Information supplied:
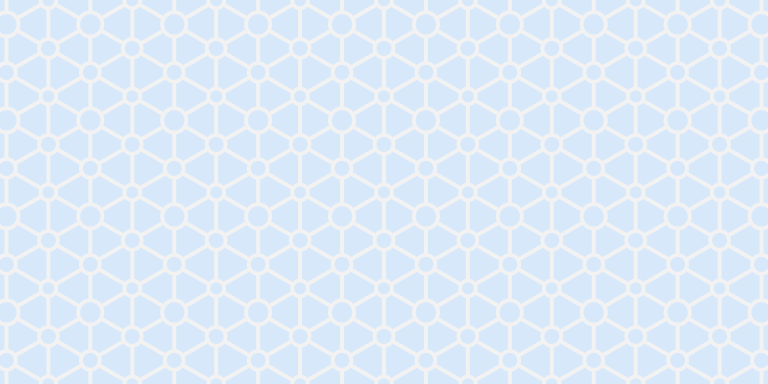
Reproduce this pattern procedurally as a Shadertoy shader.

```glsl
// A triangular lattice of pale lines on light blue, with an open ring on each
// node. Three repeated line families make the edges; a loop over the four
// nodes of a tile adds rings of three sizes. Lengths are in canvas heights.

#define TILE vec2(0.2185, 0.25)
#define ORIGIN vec2(0.0167, 0.1865)
#define LINE_HALF_WIDTH 0.0052
#define RING_HALF_WIDTH 0.0050
#define LARGE_RADIUS 0.0315
#define MEDIUM_RADIUS 0.0244
#define SMALL_RADIUS 0.0205
#define GROUND_COLOR vec3(0.84, 0.91, 0.98)
#define LINE_COLOR vec3(0.95, 0.95, 0.95)

// Signed offset to the nearest multiple of the period
float wrapTo(float x, float period) {
    return x - period * floor(x / period + 0.5);
}

// Distance to parallel lines where dot(p, normal) is a multiple of one half
float lineFamily(vec2 p, vec2 normal) {
    return abs(wrapTo(dot(p, normal), 0.5)) / length(normal / TILE);
}

// Distance to the edges of the lattice, p in tiles
float latticeLines(vec2 p) {
    float upright = lineFamily(p, vec2(1.0, 0.0));
    float rising = lineFamily(p, vec2(-0.5, 1.0));
    float falling = lineFamily(p, vec2(0.5, 1.0));
    return min(upright, min(rising, falling)) - LINE_HALF_WIDTH;
}

// Ring radius of each node, counted upward within the tile
float nodeRadius(int i) {
    return i == 0 ? LARGE_RADIUS : i == 1 ? SMALL_RADIUS : MEDIUM_RADIUS;
}

void mainImage(out vec4 fragColor, in vec2 fragCoord) {
    float pixel = 1.0 / iResolution.y;
    vec2 p = (fragCoord * pixel - ORIGIN) / TILE;
    float shape = latticeLines(p);

    // Each node clears the lines inside it, then adds its ring
    for (int i = 0; i < 4; i++) {
        vec2 node = vec2(0.5 * float(i % 2), 0.25 * float(i));
        vec2 offset = p - node;
        offset = (offset - floor(offset + 0.5)) * TILE;
        float circle = length(offset) - nodeRadius(i);
        shape = max(shape, -circle);
        shape = min(shape, abs(circle) - RING_HALF_WIDTH);
    }

    float coverage = 1.0 - smoothstep(-0.75 * pixel, 0.75 * pixel, shape);
    fragColor = vec4(mix(GROUND_COLOR, LINE_COLOR, coverage), 1.0);
}
```
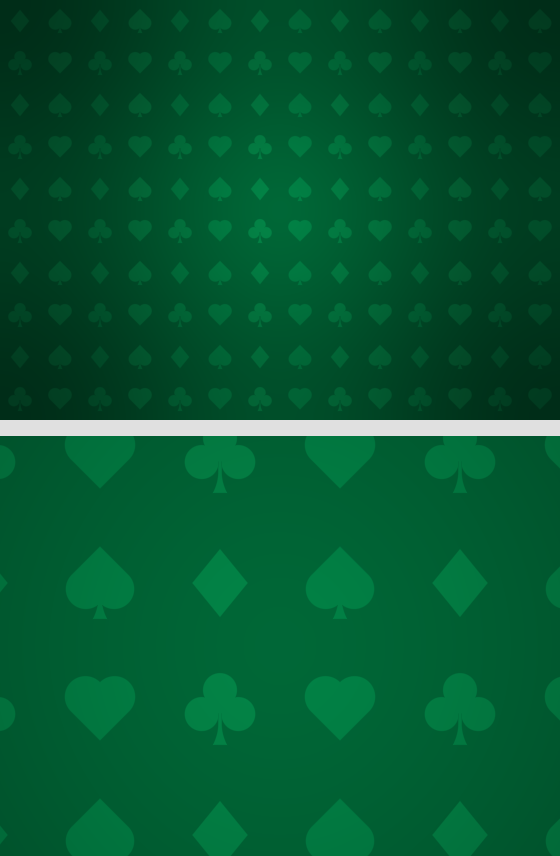
Top, the full canvas; bottom, a detail of the centre.
Give the GLSL for this pattern, as a WebGL 2 fragment shader.

```glsl
#version 300 es
precision highp float;

uniform vec2 u_resolution;
out vec4 fragColor;

const float PI = 3.14159265;

float dot2(vec2 v) { return dot(v, v); }

// Unit heart: tip at the origin, lobes reaching y = 1.1
float unitHeart(vec2 p) {
  p.x = abs(p.x);
  if (p.x + p.y > 1.0) return length(p - vec2(0.25, 0.75)) - 0.35355;
  float edge = min(dot2(p - vec2(0.0, 1.0)), dot2(p - 0.5 * max(p.x + p.y, 0.0)));
  return sqrt(edge) * sign(p.x - p.y);
}

float heart(vec2 p) {
  return 0.463 * unitHeart((p + vec2(0.0, 0.25)) / 0.463);
}

// Narrow stalk that flares towards its foot
float stem(vec2 p) {
  float flare = clamp((-0.12 - p.y) / 0.17, 0.0, 1.0);
  float side = abs(p.x) - 0.014 - 0.045 * flare * flare;
  return max(side, max(-0.285 - p.y, p.y + 0.02));
}

float spade(vec2 p) {
  float leaf = 0.45 * unitHeart(vec2(p.x, 0.29 - p.y) / 0.45);
  return min(leaf, stem(p));
}

float club(vec2 p) {
  float top = length(p - vec2(0.0, 0.15)) - 0.135;
  float sides = length(vec2(abs(p.x) - 0.145, p.y + 0.04)) - 0.135;
  float middle = length(p - vec2(0.0, 0.02)) - 0.06;
  return min(min(top, sides), min(middle, stem(p)));
}

float diamond(vec2 p) {
  vec2 halfSize = vec2(0.22, 0.27);
  p = abs(p);
  return (dot(p, halfSize.yx) - halfSize.x * halfSize.y) / length(halfSize);
}

void main() {
  vec2 uv = gl_FragCoord.xy / u_resolution;
  vec2 count = vec2(14.0, 10.0);
  vec2 cell = floor(uv * count);

  // Local position, measured in row heights
  float aspect = u_resolution.x / u_resolution.y;
  vec2 p = (fract(uv * count) - 0.5) * vec2(aspect * count.y / count.x, 1.0);

  // Suits alternate by column and row
  bool oddColumn = mod(cell.x, 2.0) > 0.5;
  bool oddRow = mod(cell.y, 2.0) > 0.5;
  float d;
  if (oddRow) d = oddColumn ? spade(p) : diamond(p);
  else d = oddColumn ? heart(p) : club(p);
  float soft = 0.8 * count.y / u_resolution.y;
  float mask = 1.0 - smoothstep(-soft, soft, d);

  // Periodic radial glow, smooth across the borders
  float radius = length(sin(PI * (uv - 0.5)) * vec2(1.0, 0.7));
  float shade = pow(radius / 1.22, 1.5);
  float green = mix(0.405, 0.175, shade);
  vec3 felt = vec3(0.0, green, green * 0.53);

  // Paler suits with a faint change of tint
  float tint = sin(cell.x * 2.4 + 1.7 * sin(cell.y * 3.1));
  vec3 suit = felt * (1.24 + 0.015 * tint) + vec3(0.006 + 0.004 * tint, 0.012, 0.008);

  fragColor = vec4(mix(felt, suit, mask), 1.0);
}
```
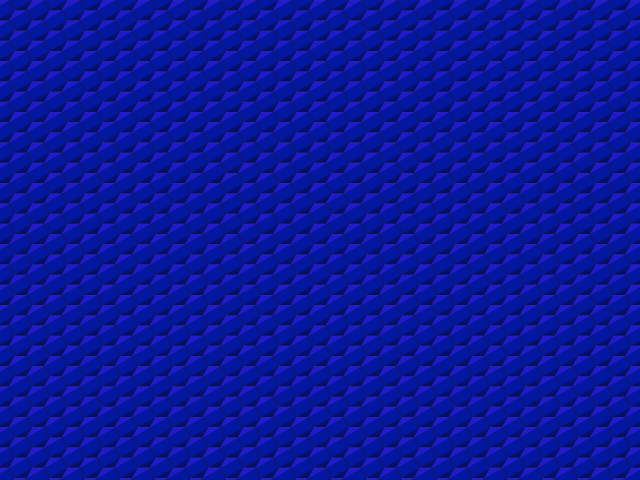
Give the GLSL for this pattern, as a Shadertoy shader.

```glsl
// Faceted blue hexagons in a flat-topped honeycomb. Two parallel creases split
// each cell into a lit violet facet, a broad blue face and a shaded navy facet.
// Distances to the creases and borders tint soft seams; samples smooth the edges.

const float SIDE = 0.02446;          // hexagon side, in canvas heights
const float APOTHEM = 0.8660254;     // centre to border, in sides
const vec2 CREASE_DIR = vec2(0.8660254, 0.5);
const vec2 CREASE_NORMAL = vec2(-0.5, 0.8660254);
const int SAMPLES = 3;               // per axis

const vec3 FACE_BLUE = vec3(0.01, 0.09, 0.63);
const vec3 SEAM_BLUE = vec3(0.04, 0.09, 0.50);
const vec3 LIT_VIOLET = vec3(0.13, 0.10, 0.80);
const vec3 RIM_VIOLET = vec3(0.15, 0.14, 0.74);
const vec3 SHADE_NAVY = vec3(0.02, 0.07, 0.43);
const vec3 DEEP_NAVY = vec3(0.02, 0.05, 0.36);

// Offset from the nearest centre of a honeycomb with unit sides.
vec2 hexLocal(vec2 p) {
    vec2 period = vec2(3.0, 2.0 * APOTHEM);
    vec2 a = mod(p, period) - 0.5 * period;
    vec2 b = mod(p - 0.5 * period, period) - 0.5 * period;
    return dot(a, a) < dot(b, b) ? a : b;
}

// Soft band: one at zero distance, zero at the given width.
float band(float dist, float width) {
    return 1.0 - smoothstep(0.0, width, abs(dist));
}

// Colour of one cell at a point measured from its centre.
vec3 hexColor(vec2 p) {
    float across = dot(p, CREASE_NORMAL);
    float along = dot(p, CREASE_DIR);

    // Broad face, darker at its short ends and lower crease
    float ends = band(APOTHEM - abs(along), 0.24);
    float lowerCrease = band(across + 0.5, 0.16);
    vec3 face = mix(FACE_BLUE, SEAM_BLUE, max(ends, 0.7 * lowerCrease));

    // Lit upper facet with a pale rim on its flat border
    float rim = band(APOTHEM - p.y, 0.13);
    vec3 lit = mix(LIT_VIOLET, RIM_VIOLET, rim);

    // Shaded lower facet, deepest towards the flat border
    float depth = smoothstep(0.35, APOTHEM, -p.y);
    vec3 shade = mix(SHADE_NAVY, DEEP_NAVY, 0.7 * depth);

    vec3 color = mix(face, lit, smoothstep(0.47, 0.53, across));
    color = mix(color, shade, smoothstep(0.47, 0.53, -across));

    // Fine highlight on the upper crease
    return mix(color, RIM_VIOLET, 0.65 * band(across - 0.5, 0.09));
}

void mainImage(out vec4 fragColor, in vec2 fragCoord) {
    vec2 anchor = vec2(0.5 * iResolution.x, iResolution.y);
    vec3 total = vec3(0.0);
    for (int j = 0; j < SAMPLES; j++) {
        for (int i = 0; i < SAMPLES; i++) {
            vec2 jitter = (vec2(i, j) + 0.5) / float(SAMPLES) - 0.5;
            vec2 p = (fragCoord + jitter - anchor) / (iResolution.y * SIDE);
            total += hexColor(hexLocal(p - vec2(0.0, APOTHEM)));
        }
    }
    fragColor = vec4(total / float(SAMPLES * SAMPLES), 1.0);
}
```
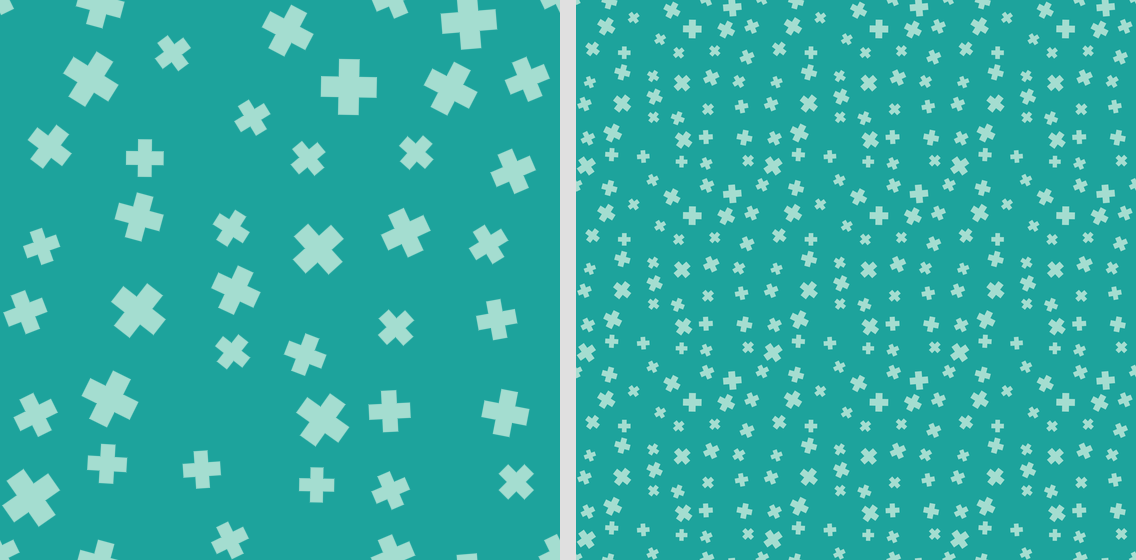
Left: one tile. Right: repeated 3 by 3.
Reproduce this pattern procedurally as a three.js fragment shader.

```glsl
varying vec2 vUv;

const vec3 TEAL = vec3(0.112, 0.640, 0.612);
const vec3 MINT = vec3(0.642, 0.865, 0.816);

const int COUNT = 41;              // crosses per tile
const float LATTICE_STEP = 6.0;    // rise per point, gives an even spread
const float MIN_REACH = 0.031;     // centre to arm tip
const float MAX_REACH = 0.051;
const float ARM_RATIO = 0.37;      // arm width over full length
const float ROOM = 0.078;          // free radius around each lattice point
const float SWAY = 0.03;           // slow bend of the lattice
const float EDGE = 0.0014;         // half width of the soft edge
const float SEED = 3.0;
const float TAU = 6.28318;

float hash(float index, float channel) {
  return fract(sin(dot(vec2(index, channel + SEED), vec2(127.1, 311.7))) * 43758.5453);
}

mat2 rotation(float angle) {
  float c = cos(angle);
  float s = sin(angle);
  return mat2(c, -s, s, c);
}

// Signed distance to a plus with square arm ends
float crossDistance(vec2 p, float reach) {
  p = abs(p);
  float along = max(p.x, p.y);
  float across = min(p.x, p.y);
  return max(along - reach, across - reach * ARM_RATIO);
}

// Wrapping lattice point, bent and jittered; small crosses wander further
vec2 crossCentre(float index, float reach) {
  vec2 centre = fract(vec2(index, index * LATTICE_STEP) / float(COUNT));
  centre.x += SWAY * sin(TAU * (centre.y + 0.15));
  centre.y += SWAY * sin(TAU * (centre.x + 0.60));
  float angle = TAU * hash(index, 1.0);
  float wander = (ROOM - reach) * sqrt(hash(index, 2.0));
  return centre + wander * vec2(cos(angle), sin(angle));
}

void main() {
  float nearest = 1.0;
  for (int i = 0; i < COUNT; i++) {
    float index = float(i);
    float size = hash(index, 3.0);
    float reach = mix(MIN_REACH, MAX_REACH, size * size);

    // Shortest offset across the tile borders
    vec2 offset = vUv - crossCentre(index, reach);
    offset -= floor(offset + 0.5);

    offset = rotation(TAU * 0.25 * hash(index, 4.0)) * offset;
    nearest = min(nearest, crossDistance(offset, reach));
  }

  float cover = 1.0 - smoothstep(-EDGE, EDGE, nearest);
  gl_FragColor = vec4(mix(TEAL, MINT, cover), 1.0);
}
```
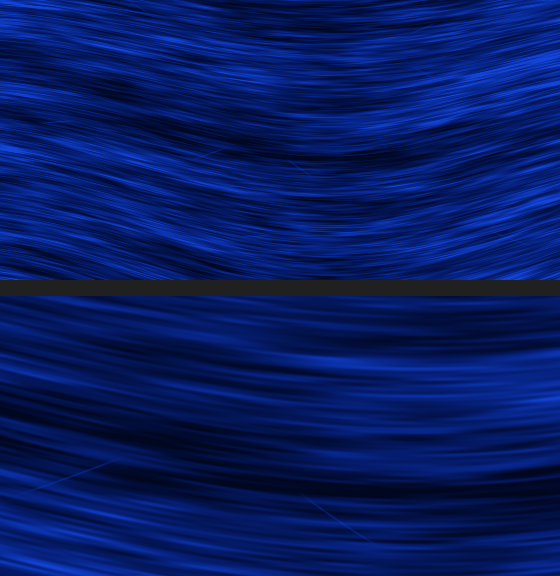
Top, the full canvas; bottom, a detail of the centre.
This texture is drawn by a Shadertoy shader. Its source:

```glsl
// Sweeping deep blue hair: octaves of long streak noise are laid along
// a curved flow, then toned from navy to bright blue. A few thin stray
// hairs cross the flow.

#define OCTAVES 6
#define STRAYS 14
#define SAG 0.14            // depth of the sweep
#define SAG_CENTER 1.2      // lowest point of the sweep, in heights
#define LOCKS 5.0           // broad locks per height
#define STRETCH 0.8         // streaks per height along the flow
#define MID_BLUE 0.415      // median blue level
#define CONTRAST 0.135      // spread of tones around the median
#define SHEEN 0.75          // light on the left side
#define STRAY_WIDTH 0.0008

float hash(vec2 p) {
    return fract(sin(dot(p, vec2(127.1, 311.7))) * 43758.5453);
}

// One row of smooth noise from -1 to 1, shifted by its own random amount
float rowNoise(float x, float row) {
    x += 17.0 * hash(vec2(row, 3.7));
    float cell = floor(x);
    float t = smoothstep(0.0, 1.0, x - cell);
    return 2.0 * mix(hash(vec2(cell, row)), hash(vec2(cell + 1.0, row)), t) - 1.0;
}

float streakNoise(vec2 p) {
    float row = floor(p.y);
    float t = smoothstep(0.0, 1.0, p.y - row);
    return mix(rowNoise(p.x, row), rowNoise(p.x, row + 1.0), t);
}

// Height across the strands; constant along each strand
float flowHeight(vec2 p) {
    float sweep = SAG * (1.0 - cos(2.1 * (p.x - SAG_CENTER)));
    return p.y - sweep * (1.2 - 0.5 * p.y);
}

// Sum of streaks from broad locks to single strands
float strands(vec2 p) {
    float across = flowHeight(p);
    across += 0.010 * streakNoise(vec2(p.x * 1.5, across * 4.0) + 40.0);
    vec2 freq = vec2(STRETCH, LOCKS);
    float sum = 0.0;
    for (int i = 0; i < OCTAVES; i++) {
        float layer = float(i);
        float tilt = 0.08 * (hash(vec2(layer, 9.1)) - 0.5);
        vec2 q = vec2(p.x, across + tilt * p.x) * freq;
        sum += (0.78 + 0.09 * layer) * streakNoise(q + 31.0 * layer);
        freq *= vec2(1.75, 2.2);
    }
    return sum;
}

// Thin bent hairs scattered over the surface
float strayHairs(vec2 p, float aspect, float pixel) {
    float cover = 0.0;
    for (int i = 0; i < STRAYS; i++) {
        float id = float(i);
        vec2 center = vec2(aspect * hash(vec2(id, 1.3)), hash(vec2(id, 2.9)));
        float angle = 1.3 * (hash(vec2(id, 5.3)) - 0.6);
        float reach = mix(0.04, 0.10, hash(vec2(id, 7.7)));
        vec2 q = p - center;
        q = vec2(q.x * cos(angle) + q.y * sin(angle),
                 q.y * cos(angle) - q.x * sin(angle));
        q.y -= 1.5 * (hash(vec2(id, 8.2)) - 0.5) * q.x * q.x;
        float line = 1.0 - smoothstep(0.0, STRAY_WIDTH + pixel, abs(q.y));
        float ends = 1.0 - smoothstep(0.4 * reach, reach, abs(q.x));
        cover = max(cover, line * ends * mix(0.2, 0.6, hash(vec2(id, 4.4))));
    }
    return cover;
}

// Navy to bright blue; red and green rise late
vec3 hairColor(float blue) {
    return vec3(0.1 * blue * blue, blue * (0.2 + 0.14 * blue), blue);
}

void mainImage(out vec4 fragColor, in vec2 fragCoord) {
    vec2 p = fragCoord / iResolution.y;
    float aspect = iResolution.x / iResolution.y;

    // Light gathers at the left and a little at the right
    float right = aspect - p.x;
    float sheen = SHEEN * exp(-5.0 * p.x * p.x) + 0.3 * exp(-4.0 * right * right);
    float tone = strands(p) + sheen - 0.15;

    float blue = MID_BLUE + CONTRAST * tone + 0.01 * tone * tone;
    blue = clamp(blue, 0.12, 0.85);
    float stray = strayHairs(p, aspect, 1.0 / iResolution.y);
    blue = mix(blue, max(blue, 0.75), stray);
    fragColor = vec4(hairColor(blue), 1.0);
}
```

Task goal: The records are given above. Copy each line in them that holds "nearest".

Answer:
// Signed offset to the nearest multiple of the period
// Offset from the nearest centre of a honeycomb with unit sides.
  float nearest = 1.0;
    nearest = min(nearest, crossDistance(offset, reach));
  float cover = 1.0 - smoothstep(-EDGE, EDGE, nearest);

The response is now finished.